The built environment is critical to international development and to achieving the Sustainable Development Goals. By 2050, an estimated 68% of the world’s population will live in towns and cities. The majority will dwell in small and medium-sized urban centres in Africa and Asia, approximately half of which are yet to be built. This presents policymakers and built environment professionals with a huge challenge but also a significant opportunity: to change how towns and cities are built, incorporating affordable, low-carbon building techniques that are resilient to climate change and support the equitable and sustainable provision of basic services.

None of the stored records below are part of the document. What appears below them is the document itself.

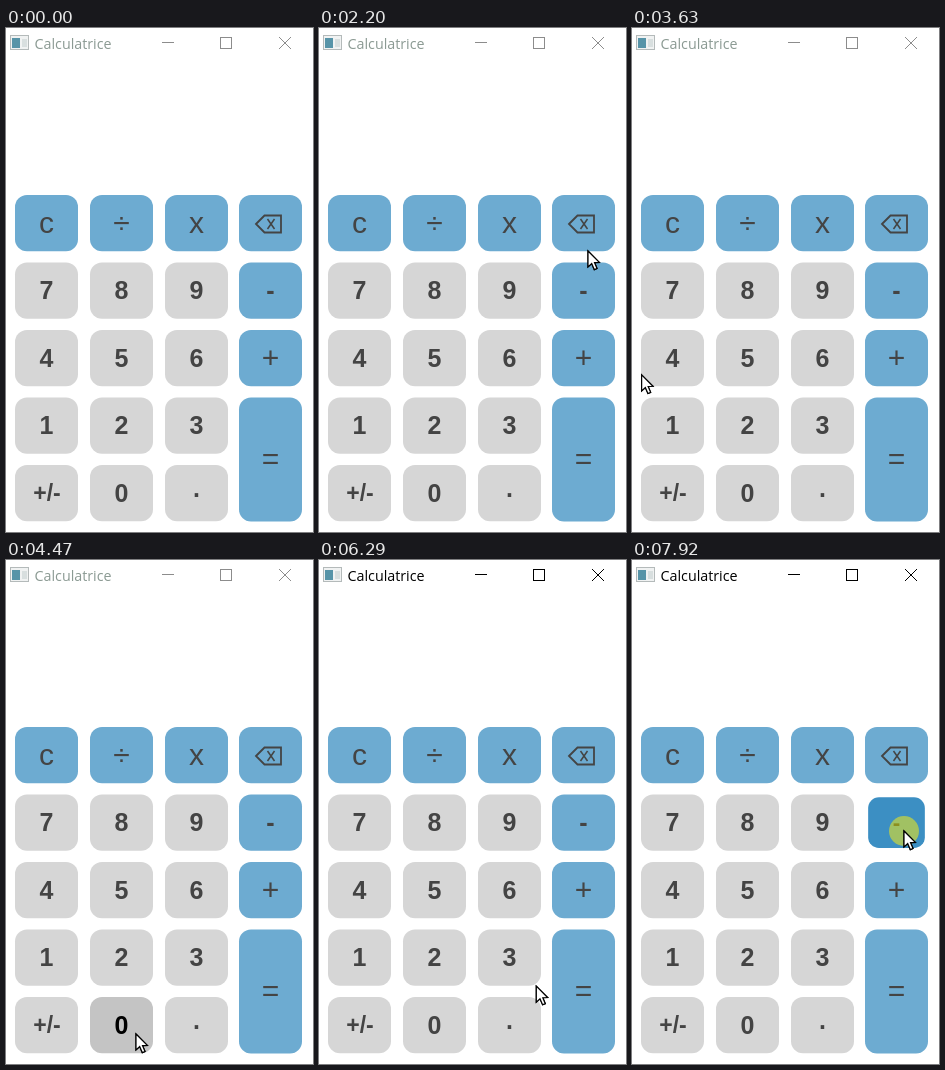
Recreate the animation shown at these times as an HTML page with a canvas. Size 307 px wide and 504 px high, loop 8000 ms.

```html
<!DOCTYPE html>
<html lang="fr">
<head>
<meta charset="utf-8">
<title>Calculatrice</title>
<style>
  html, body { margin: 0; overflow: hidden; background: #fff; }
  canvas { display: block; }
</style>
</head>
<body>
<canvas id="stage" width="307" height="504"></canvas>
<script>
const ctx = document.getElementById('stage').getContext('2d');
const LOOP = 8000, START = 590, STEP = 70, ACTIVE = 5140, HOVER_LAG = 40;
const SANS = '"Liberation Sans", Arial, sans-serif';
const INK = '#444';

const linear = k => k;
const smooth = k => k * k * (3 - 2 * k);

// The pointer enters from below, sweeps round the pad, then goes from stop to stop
const entry = [262, 497];
const moves = [
  { from: START, to: 2200, x: 269, y: 223, ease: linear },
  { from: 2200, to: 3040, x: 70, y: 200, ease: linear },
  { from: 3040, to: 3460, x: 2, y: 295, ease: linear },
  { from: 3460, to: 3900, x: 26, y: 458, ease: linear },
  { from: 3900, to: 4440, x: 130, y: 474, ease: smooth },
  { from: 4730, to: 5000, x: 61, y: 458, ease: smooth },
  { from: 5840, to: 6470, x: 272, y: 415, ease: smooth },
  { from: 6700, to: 7370, x: 272, y: 338, ease: smooth },
  { from: 7510, to: 7870, x: 272, y: 271, ease: smooth }
];
const presses = [[ACTIVE, 5590], [6490, 6700], [7370, 7510], [7855, LOOP]];

// The equals key spans two rows
const keys = ['c ÷ x ⌫', '7 8 9 -', '4 5 6 +', '1 2 3 =', '+/- 0 .'].flatMap((row, r) =>
  row.split(' ').map((label, c) => ({
    label,
    x: Math.round(9 + 74.75 * c),
    y: 167 + 67.5 * r,
    w: 63,
    h: label === '=' ? 124 : 56.3,
    blue: r === 0 || c === 3
  })));

const progress = (t, from, to) => Math.min(1, Math.max(0, (t - from) / (to - from)));

function pointerAt(t) {
  return moves.reduce(([px, py], { from, to, x, y, ease }) => {
    const k = ease(progress(t, from, to));
    return [px + (x - px) * k, py + (y - py) * k];
  }, entry);
}

function strokePath(points, color, width, close) {
  ctx.beginPath();
  points.forEach(([x, y]) => ctx.lineTo(x, y));
  if (close) ctx.closePath();
  ctx.strokeStyle = color;
  ctx.lineWidth = width;
  ctx.stroke();
}

function rect(x, y, w, h, color) {
  ctx.fillStyle = color;
  ctx.fillRect(x, y, w, h);
}

function text(label, x, y, font, color, align = 'center') {
  ctx.font = font;
  ctx.textAlign = align;
  ctx.fillStyle = color;
  ctx.fillText(label, x, y);
}

function cross(x, y, w, h, color, width) {
  strokePath([[x, y], [x + w, y + h]], color, width);
  strokePath([[x + w, y], [x, y + h]], color, width);
}

function drawTitleBar(active) {
  rect(4, 7, 19, 15, '#b4baba');
  rect(5, 8, 17, 13, '#f0f2f2');
  rect(6, 10, 8, 10, '#5794a8');
  rect(16, 11, 5, 8, '#d8dfdf');
  text('Calculatrice', 28.5, 21, '14.3px "Open Sans", "Noto Sans", sans-serif',
    active ? '#000' : '#8b9a93', 'left');
  const color = active ? '#000' : '#8c8c8c';
  rect(156, 14, 12, 1, color);
  ctx.strokeStyle = color;
  ctx.lineWidth = 1;
  ctx.strokeRect(214.5, 9.5, 11, 11);
  cross(273, 9, 12, 12, color, 1);
}

function drawLabel(label, color) {
  if (label === '⌫') {
    strokePath([[-14.5, 1], [-6, -7.5], [10.5, -7.5], [10.5, 9.5], [-6, 9.5]], color, 1.8, true);
    cross(-3, -4, 7, 10, color, 1.5);
  } else if ('c÷x+='.includes(label)) {
    text(label, 0, 10, '30px ' + SANS, color);
  } else if (label === '+/-') {
    text(label, 0.5, 8, 'bold 23px ' + SANS, color);
  } else {
    text(label, 0, label === '.' ? 4 : 9, 'bold 25px ' + SANS, color);
  }
}

function drawKey({ label, x, y, w, h, blue }, hover, scale) {
  ctx.save();
  ctx.translate(x + w / 2, y + h / 2);
  ctx.scale(scale, scale);
  ctx.fillStyle = blue ? (hover ? '#3c8fc3' : '#6dabd1') : (hover ? '#c4c4c4' : '#d6d6d6');
  ctx.beginPath();
  ctx.roundRect(-w / 2, -h / 2, w, h, 12);
  ctx.fill();
  ctx.translate(0, Math.floor(y + h / 2) - (y + h / 2));
  drawLabel(label, hover ? '#000' : INK);
  ctx.restore();
}

function drawPointer(x, y) {
  ctx.save();
  ctx.translate(x, y);
  const outline = [[0, 0], [0, 16], [3.7, 12.6], [6.3, 18.6], [9, 17.5], [6.5, 11.6], [11.3, 11.4]];
  strokePath(outline, '#000', 1.2, true);
  ctx.fillStyle = '#fff';
  ctx.fill();
  ctx.stroke();
  ctx.restore();
}

function draw(t) {
  rect(0, 0, 307, 504, '#fff');
  drawTitleBar(t >= ACTIVE);

  // The pointer is sampled in steps; hover trails it slightly
  const shown = t >= START;
  const sampled = START + Math.floor((t - START) / STEP) * STEP;
  const [x, y] = pointerAt(sampled);
  const [hx, hy] = pointerAt(sampled - HOVER_LAG);
  const press = presses.find(([from, to]) => t >= from && t < to);
  const depth = press ? progress(t, press[0], press[0] + 60) : 0;

  for (const key of keys) {
    const hover = shown && hx >= key.x && hx <= key.x + key.w && hy >= key.y && hy <= key.y + key.h;
    drawKey(key, hover, hover ? 1 - 0.1 * depth : 1);
  }
  if (press) {
    ctx.fillStyle = 'rgba(215,219,47,.65)';
    ctx.beginPath();
    ctx.arc(x, y, 15, 0, 2 * Math.PI);
    ctx.fill();
  }
  if (shown) drawPointer(x, y);
}

function frame() {
  draw(performance.now() % LOOP);
  requestAnimationFrame(frame);
}
frame();
</script>
</body>
</html>
```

UK research funders have acknowledged the need to engage with the built environment, given its intersection with and impact on some of the most critical challenges the world faces, notably climate change, poverty reduction, sustainable development and rapid urbanisation. This report details the findings and recommendations of a review of research on the built environment and its intersection with the achievement of the Sustainable Development Goals (SDGs) in the global south. IIED was commissioned by UKCDR to undertake the review to identify research gaps and provide recommendations to research funders.
Our review was informed by the following definition from the All-Party Parliamentary Group for Excellence in the Built Environment: ‘The built environment encompasses all forms of building (housing, industrial, commercial, hospitals, schools, etc.,) and civil engineering infrastructure, both above and below ground and includes the managed landscapes between and around buildings.’ Given this broad definition, the comprehensive nature of the SDGs and the timescale of the review, IIED, in discussion with UKCDR, opted to focus on the impacts of the built environment on human development outcomes, as defined by the Human Development Index: the ability of individuals to have long and healthy lives, have knowledge and earn a livelihood.
Four tools were used to map out the built environment research and funding landscape: (i) an expert-led assessment of recent outputs from centres of research expertise on the built environment and human development in the global south, covering 48 research centres and 336 projects; (ii) a survey of academics and built environment professionals, completed by 113 respondents; (iii) 17 key participant interviews with built environment academics and representatives of UK funding bodies; and (iv) a consultation workshop with representatives from research funders, built environment professions and academia.